Home / Blog / Trump asks 'How can DOJ possibly charge me' after his lawyers meet with feds

Trump asks 'How can DOJ possibly charge me' after his lawyers meet with feds

Apr 30, 2023Apr 30, 2023

Former President Donald Trump took to his social media website Monday to ask how the Justice Department could charge him in its probe into how he handled national security documents minutes after his attorneys were seen leaving the department.

"How can DOJ possibly charge me, who did nothing wrong, when no other president's were charged," Trump wrote in all caps on Truth Social.

He noted that Hillary Clinton was investigated by the FBI for having classified information on her private email server and "wasn't even close to being charged! Only Trump — the greatest witch hunt of all time!"

Trump posted the early afternoon remarks shortly after three of his lawyers — James Trusty, John Rowley and Lindsey Halligan — were seen leaving the Justice Department. The trio met with special counsel Jack Smith, who is overseeing the probe, and other officials, a person familiar with the matter said. Neither Attorney General Merrick Garland nor Deputy Attorney General Lisa Monaco were present, NBC News confirmed.

Trump's legal team was first spotted by CBS News and then was seen emerging from the building just before noon.

It's unclear whether Trump was reacting to anything his attorneys told him, but the meeting could be a further sign that the investigation into his handling of classified documents is nearing an end. NBC News reported Saturday that the grand jury hearing the case will meet this week.

Trump's campaign spokesman did not immediately respond to a request for comment. A Justice Department spokesman declined to comment about the meeting.

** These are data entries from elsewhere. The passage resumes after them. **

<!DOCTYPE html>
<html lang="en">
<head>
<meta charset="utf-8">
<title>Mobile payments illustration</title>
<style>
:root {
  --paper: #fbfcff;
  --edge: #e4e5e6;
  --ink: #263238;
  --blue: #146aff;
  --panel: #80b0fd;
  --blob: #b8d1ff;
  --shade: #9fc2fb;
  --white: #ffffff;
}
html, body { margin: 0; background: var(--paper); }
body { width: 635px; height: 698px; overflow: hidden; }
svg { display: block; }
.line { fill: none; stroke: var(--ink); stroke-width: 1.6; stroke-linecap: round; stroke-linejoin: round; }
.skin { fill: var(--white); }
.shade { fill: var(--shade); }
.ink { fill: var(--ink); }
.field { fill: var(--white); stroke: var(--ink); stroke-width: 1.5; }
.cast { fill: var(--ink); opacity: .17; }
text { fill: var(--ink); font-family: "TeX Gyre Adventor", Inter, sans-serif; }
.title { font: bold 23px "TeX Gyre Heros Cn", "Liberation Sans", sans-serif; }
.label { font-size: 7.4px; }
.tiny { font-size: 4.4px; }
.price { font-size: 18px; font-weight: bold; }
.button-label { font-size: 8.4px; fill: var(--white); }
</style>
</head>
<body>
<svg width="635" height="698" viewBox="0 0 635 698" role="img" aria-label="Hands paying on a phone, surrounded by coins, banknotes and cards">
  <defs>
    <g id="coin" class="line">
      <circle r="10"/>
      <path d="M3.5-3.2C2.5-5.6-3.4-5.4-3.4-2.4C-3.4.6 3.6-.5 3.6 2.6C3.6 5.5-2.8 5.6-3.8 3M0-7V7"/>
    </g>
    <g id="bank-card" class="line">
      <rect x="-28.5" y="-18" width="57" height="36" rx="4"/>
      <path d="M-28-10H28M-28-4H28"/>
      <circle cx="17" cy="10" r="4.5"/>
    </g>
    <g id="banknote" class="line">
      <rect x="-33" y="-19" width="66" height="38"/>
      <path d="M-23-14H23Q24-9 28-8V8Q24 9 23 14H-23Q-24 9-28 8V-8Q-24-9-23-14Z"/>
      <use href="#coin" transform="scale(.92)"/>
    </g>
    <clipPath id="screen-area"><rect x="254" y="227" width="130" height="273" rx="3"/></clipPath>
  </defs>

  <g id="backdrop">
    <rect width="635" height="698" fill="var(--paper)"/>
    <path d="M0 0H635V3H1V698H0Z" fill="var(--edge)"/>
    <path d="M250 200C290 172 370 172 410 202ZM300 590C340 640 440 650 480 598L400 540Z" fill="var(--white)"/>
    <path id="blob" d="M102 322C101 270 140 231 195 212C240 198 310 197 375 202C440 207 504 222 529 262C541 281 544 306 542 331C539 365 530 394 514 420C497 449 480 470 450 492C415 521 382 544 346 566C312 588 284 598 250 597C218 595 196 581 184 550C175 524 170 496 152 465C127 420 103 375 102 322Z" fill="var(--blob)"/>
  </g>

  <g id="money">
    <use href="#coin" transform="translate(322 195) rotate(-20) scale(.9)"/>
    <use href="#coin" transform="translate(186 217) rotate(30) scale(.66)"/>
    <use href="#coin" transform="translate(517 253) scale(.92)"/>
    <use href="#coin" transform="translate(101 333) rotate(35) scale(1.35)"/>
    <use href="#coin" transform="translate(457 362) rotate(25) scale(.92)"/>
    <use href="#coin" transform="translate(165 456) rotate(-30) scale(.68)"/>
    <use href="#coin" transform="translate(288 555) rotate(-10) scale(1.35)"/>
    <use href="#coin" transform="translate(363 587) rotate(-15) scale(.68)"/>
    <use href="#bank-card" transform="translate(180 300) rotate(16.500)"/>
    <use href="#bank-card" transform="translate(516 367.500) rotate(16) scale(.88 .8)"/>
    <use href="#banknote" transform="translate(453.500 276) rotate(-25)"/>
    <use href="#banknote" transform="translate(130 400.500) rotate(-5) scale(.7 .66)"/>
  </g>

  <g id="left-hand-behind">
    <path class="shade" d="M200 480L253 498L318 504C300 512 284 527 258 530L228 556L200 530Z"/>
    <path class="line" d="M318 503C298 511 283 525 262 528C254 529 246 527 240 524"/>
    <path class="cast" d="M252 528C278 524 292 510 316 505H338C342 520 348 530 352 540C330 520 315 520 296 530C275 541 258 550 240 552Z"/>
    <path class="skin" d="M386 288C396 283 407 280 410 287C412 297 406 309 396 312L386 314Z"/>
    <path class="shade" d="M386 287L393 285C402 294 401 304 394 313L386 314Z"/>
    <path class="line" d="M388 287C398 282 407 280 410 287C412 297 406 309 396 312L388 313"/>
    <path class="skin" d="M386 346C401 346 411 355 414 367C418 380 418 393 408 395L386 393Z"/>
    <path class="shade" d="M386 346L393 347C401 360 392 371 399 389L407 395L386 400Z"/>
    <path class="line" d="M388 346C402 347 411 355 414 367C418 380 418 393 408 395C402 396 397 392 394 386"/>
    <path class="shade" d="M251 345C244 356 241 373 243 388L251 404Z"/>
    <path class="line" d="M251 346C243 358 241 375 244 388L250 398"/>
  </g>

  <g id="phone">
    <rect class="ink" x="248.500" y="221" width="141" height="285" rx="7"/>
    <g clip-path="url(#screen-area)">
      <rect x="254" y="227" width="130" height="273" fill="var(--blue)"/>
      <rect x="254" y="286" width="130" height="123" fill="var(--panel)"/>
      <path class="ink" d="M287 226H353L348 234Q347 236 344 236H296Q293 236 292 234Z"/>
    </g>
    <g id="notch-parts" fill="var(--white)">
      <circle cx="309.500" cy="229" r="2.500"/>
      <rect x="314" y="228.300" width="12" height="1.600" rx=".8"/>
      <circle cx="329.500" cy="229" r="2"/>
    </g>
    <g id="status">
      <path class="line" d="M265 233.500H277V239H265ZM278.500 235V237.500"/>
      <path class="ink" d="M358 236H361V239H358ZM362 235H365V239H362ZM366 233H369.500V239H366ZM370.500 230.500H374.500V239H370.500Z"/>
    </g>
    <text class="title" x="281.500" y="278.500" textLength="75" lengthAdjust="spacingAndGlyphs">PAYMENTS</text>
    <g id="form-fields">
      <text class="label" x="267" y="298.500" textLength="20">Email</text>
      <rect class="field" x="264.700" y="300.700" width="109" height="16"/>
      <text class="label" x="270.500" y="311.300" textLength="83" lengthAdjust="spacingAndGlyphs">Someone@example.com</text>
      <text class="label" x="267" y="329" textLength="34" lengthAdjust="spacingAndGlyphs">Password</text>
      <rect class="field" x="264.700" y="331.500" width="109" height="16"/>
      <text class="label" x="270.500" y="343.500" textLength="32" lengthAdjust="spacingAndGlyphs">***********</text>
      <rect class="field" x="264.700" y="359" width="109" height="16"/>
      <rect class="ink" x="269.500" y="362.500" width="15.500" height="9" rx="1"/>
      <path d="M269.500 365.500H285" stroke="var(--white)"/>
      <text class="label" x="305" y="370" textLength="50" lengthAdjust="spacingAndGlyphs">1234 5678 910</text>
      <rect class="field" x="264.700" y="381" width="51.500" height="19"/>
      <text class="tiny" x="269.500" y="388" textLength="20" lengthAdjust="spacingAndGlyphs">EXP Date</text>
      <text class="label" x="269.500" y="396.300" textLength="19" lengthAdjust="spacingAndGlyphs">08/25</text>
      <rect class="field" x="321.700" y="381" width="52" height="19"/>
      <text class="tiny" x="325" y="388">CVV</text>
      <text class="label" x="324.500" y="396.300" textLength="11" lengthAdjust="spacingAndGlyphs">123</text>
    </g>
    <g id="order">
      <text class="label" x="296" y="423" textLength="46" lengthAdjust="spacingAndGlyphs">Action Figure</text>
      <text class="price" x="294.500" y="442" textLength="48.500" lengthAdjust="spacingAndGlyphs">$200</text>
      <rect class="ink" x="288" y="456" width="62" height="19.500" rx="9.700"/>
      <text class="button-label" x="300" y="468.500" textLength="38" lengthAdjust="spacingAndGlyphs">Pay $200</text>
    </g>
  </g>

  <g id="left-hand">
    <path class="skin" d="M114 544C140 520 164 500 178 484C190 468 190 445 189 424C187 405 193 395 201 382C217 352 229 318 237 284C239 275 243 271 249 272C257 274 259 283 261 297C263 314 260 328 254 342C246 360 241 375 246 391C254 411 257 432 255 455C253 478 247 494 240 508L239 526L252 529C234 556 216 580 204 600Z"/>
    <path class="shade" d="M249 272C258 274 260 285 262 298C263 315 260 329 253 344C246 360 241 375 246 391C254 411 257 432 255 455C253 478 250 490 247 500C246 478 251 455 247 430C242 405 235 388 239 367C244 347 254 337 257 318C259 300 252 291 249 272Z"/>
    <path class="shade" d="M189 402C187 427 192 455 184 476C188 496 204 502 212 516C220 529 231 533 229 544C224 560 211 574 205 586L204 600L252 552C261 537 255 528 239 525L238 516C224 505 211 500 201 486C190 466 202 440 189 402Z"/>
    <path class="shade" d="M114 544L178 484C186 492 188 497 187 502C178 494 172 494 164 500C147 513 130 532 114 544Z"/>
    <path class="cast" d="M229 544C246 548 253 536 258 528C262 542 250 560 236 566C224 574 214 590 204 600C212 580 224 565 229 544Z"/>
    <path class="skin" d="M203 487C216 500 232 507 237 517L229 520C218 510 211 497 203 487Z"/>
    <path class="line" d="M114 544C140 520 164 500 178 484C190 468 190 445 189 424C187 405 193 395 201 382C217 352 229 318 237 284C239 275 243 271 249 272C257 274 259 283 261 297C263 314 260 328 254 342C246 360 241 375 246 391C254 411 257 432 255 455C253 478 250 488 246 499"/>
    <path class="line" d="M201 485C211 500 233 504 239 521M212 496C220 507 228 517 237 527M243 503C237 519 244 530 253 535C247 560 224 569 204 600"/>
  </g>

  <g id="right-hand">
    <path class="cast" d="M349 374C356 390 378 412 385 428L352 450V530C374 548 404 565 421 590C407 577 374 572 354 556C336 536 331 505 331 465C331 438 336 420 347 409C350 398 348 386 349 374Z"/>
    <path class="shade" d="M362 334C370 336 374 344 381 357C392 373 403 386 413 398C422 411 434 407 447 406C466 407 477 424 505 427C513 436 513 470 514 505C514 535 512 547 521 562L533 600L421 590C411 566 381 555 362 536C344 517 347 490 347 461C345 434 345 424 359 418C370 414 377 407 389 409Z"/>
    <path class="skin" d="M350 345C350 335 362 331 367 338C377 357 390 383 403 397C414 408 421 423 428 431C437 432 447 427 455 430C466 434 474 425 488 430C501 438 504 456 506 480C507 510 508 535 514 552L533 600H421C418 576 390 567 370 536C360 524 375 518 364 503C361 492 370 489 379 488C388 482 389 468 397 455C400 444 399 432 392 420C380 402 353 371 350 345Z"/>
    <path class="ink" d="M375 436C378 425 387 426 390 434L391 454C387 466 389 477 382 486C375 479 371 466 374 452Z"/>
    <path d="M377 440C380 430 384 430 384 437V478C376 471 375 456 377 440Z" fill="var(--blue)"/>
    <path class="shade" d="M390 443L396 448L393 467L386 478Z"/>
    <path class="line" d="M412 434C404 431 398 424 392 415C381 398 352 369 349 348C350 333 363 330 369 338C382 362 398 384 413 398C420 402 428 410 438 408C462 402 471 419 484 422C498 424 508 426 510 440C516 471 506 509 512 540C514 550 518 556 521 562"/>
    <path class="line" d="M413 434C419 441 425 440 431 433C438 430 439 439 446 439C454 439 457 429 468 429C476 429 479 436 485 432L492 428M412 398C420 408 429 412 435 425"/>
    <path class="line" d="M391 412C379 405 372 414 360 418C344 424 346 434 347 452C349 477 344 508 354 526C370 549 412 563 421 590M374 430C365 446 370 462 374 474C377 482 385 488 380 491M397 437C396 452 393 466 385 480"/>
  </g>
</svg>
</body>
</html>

When the New York state grand jury that was investigating hush money payments Trump made to an adult film star and a former Playboy model was winding down its investigation, Trump wrote on Truth Social that he was going to be arrested that Tuesday, started fundraising off the claim and called for protests.

He was charged in that case with falsifying business records, but not until about two weeks later. He has pleaded not guilty.

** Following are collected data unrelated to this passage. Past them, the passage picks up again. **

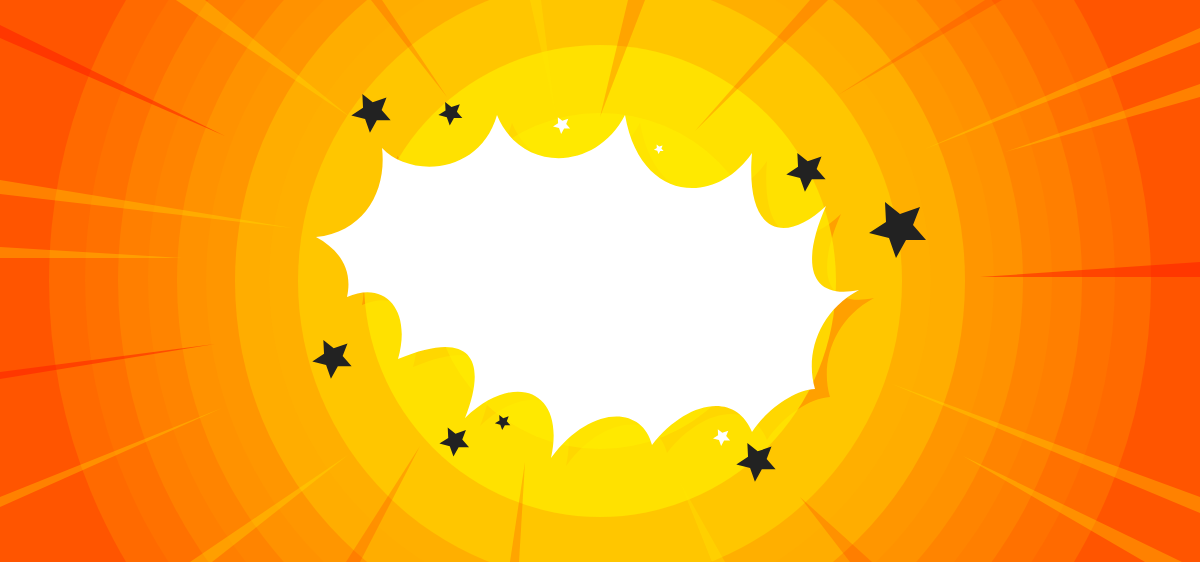
<!DOCTYPE html>
<html lang="en">
<head>
<meta charset="utf-8">
<title>Comic burst background</title>
<style>
:root {
  --ring-1: #ff5500; --ring-2: #ff6a00; --ring-3: #ff7f00; --ring-4: #ff9200;
  --ring-5: #ffad00; --ring-6: #ffc600;
  --glow: #ffea00; --core: #fff200;
  --shadow: #ffa000; --burst: #ffffff; --star: #222222;
  --ray-light: #ffe800; --ray-dark: #ff2000;
}
html, body { margin: 0; width: 1200px; height: 562px; overflow: hidden; background: var(--ring-1); }
svg { display: block; }
.ring-2 { fill: var(--ring-2); } .ring-3 { fill: var(--ring-3); } .ring-4 { fill: var(--ring-4); }
.ring-5 { fill: var(--ring-5); } .ring-6 { fill: var(--ring-6); }
.halo { fill: var(--ring-6); opacity: .07; }
.glow { fill: var(--glow); opacity: .75; }
.core { fill: var(--core); opacity: .5; }
.shadow { fill: var(--shadow); }
.burst, .stars-white { fill: var(--burst); }
.rays-light { fill: var(--ray-light); opacity: .3; }
.rays-dark { fill: var(--ray-dark); opacity: .2; }
.rays-red { fill: var(--ray-dark); opacity: .55; }
.stars-black { fill: var(--star); }
</style>
</head>
<body>
<svg width="1200" height="562" viewBox="0 0 1200 562" role="img" aria-label="White comic burst with stars on yellow and orange rings">
  <defs>
    <path id="burst" d="M382 148C410 178 480 175 497 115C520 172 595 173 625 115C640 202 715 207 752 153C745 235 785 245 826 206C800 265 810 300 859 290C818 312 805 355 815 389C795 390 768 408 752 432C735 390 685 402 652 445C642 405 590 405 551 458C566 390 515 370 465 418C488 360 472 328 398 359C412 310 385 280 347 297C353 270 340 250 316 237C365 232 387 190 382 148Z"/>
    <polygon id="star" points="-14,-26 1,-14 21,-21 14,-3 27,12 7,12 -3,30 -10,10 -30,5 -13,-6"/>
  </defs>

  <g id="rings">
    <circle class="ring-2" cx="600" cy="281" r="551"/>
    <circle class="halo" cx="600" cy="281" r="515"/>
    <circle class="ring-3" cx="600" cy="281" r="482"/>
    <circle class="halo" cx="600" cy="281" r="452"/>
    <circle class="ring-4" cx="600" cy="281" r="423"/>
    <circle class="halo" cx="600" cy="281" r="394"/>
    <circle class="ring-5" cx="600" cy="281" r="365"/>
    <circle class="halo" cx="600" cy="281" r="331"/>
    <circle class="ring-6" cx="600" cy="281" r="302"/>
  </g>

  <use class="shadow" href="#burst" x="15" y="8"/>
  <circle class="glow" cx="600" cy="281" r="236"/>
  <circle class="core" cx="600" cy="281" r="168"/>

  <g class="rays-light">
    <polygon points="176,0 205,0 350,117"/>
    <polygon points="530,0 541,0 555,112"/>
    <polygon points="1200,28 1200,42 925,149"/>
    <polygon points="1200,84 1200,97 1005,152"/>
    <polygon points="1200,497 1200,513 892,384"/>
    <polygon points="1145,562 1182,562 963,456"/>
    <polygon points="712,562 725,562 680,482"/>
    <polygon points="190,562 212,562 348,455"/>
    <polygon points="0,497 0,507 222,408"/>
    <polygon points="0,247 0,258 182,258"/>
    <polygon points="0,180 0,194 292,228"/>
  </g>
  <g class="rays-dark">
    <polygon points="371,0 382,0 447,97"/>
    <polygon points="628,0 645,0 600,117"/>
    <polygon points="810,0 828,0 695,131"/>
    <polygon points="850,562 872,562 800,497"/>
    <polygon points="510,562 519,562 525,462"/>
    <polygon points="346,562 360,562 420,446"/>
    <polygon points="985,0 1002,0 838,95"/>
  </g>
  <g class="rays-red">
    <polygon points="1200,262 1200,277 980,277"/>
    <polygon points="0,372 0,379 215,344"/>
    <polygon points="0,25 0,38 225,136"/>
  </g>

  <use class="burst" href="#burst"/>

  <g class="stars-black">
    <use href="#star" transform="translate(899 228)"/>
    <use href="#star" transform="translate(372 112) scale(.69)"/>
    <use href="#star" transform="translate(451 113) scale(.42)"/>
    <use href="#star" transform="translate(807 171) scale(.69)"/>
    <use href="#star" transform="translate(333 358) scale(.69)"/>
    <use href="#star" transform="translate(455 441) scale(.52)"/>
    <use href="#star" transform="translate(503 422) scale(.27)"/>
    <use href="#star" transform="translate(757 461) scale(.69)"/>
  </g>
  <g class="stars-white">
    <use href="#star" transform="translate(562 125) scale(.3)"/>
    <use href="#star" transform="translate(659 149) scale(.17)"/>
    <use href="#star" transform="translate(722 437) scale(.3)"/>
  </g>
</svg>
</body>
</html>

The FBI began investigating the documents case last year after the National Archives alerted it that government documents Trump had returned to it after having been out of office for about a year included 184 that were marked as classified.

The feds later issued a subpoena for the return of all documents with classification markings, and Trump's lawyers handed over 38 more last June, including 17 marked "top secret." They also turned over a declaration that a "diligent search was conducted" and that "all responsive documents had been turned over," court papers show.

The Justice Department later obtained information that Trump had still more classified documents, and it executed a search warrant at his Florida home in August. The search turned up over 100 documents marked "confidential," "secret" and "top secret" in the storage room and in Trump's office.

Court records indicate the federal investigation has centered on possible crimes involving the handling of classified or sensitive national security records and obstruction.

Trump has denied any wrongdoing in the case and claimed that the documents belong to him and that they were all declassified.

The special counsel's office has obtained evidence that could undercut that defense — a recording of Trump in 2021 discussing a classified planning document that he had taken from his time at the White House, which he acknowledged was classified, a source directly familiar with the matter said last week.

Dareh Gregorian is a politics reporter for NBC News.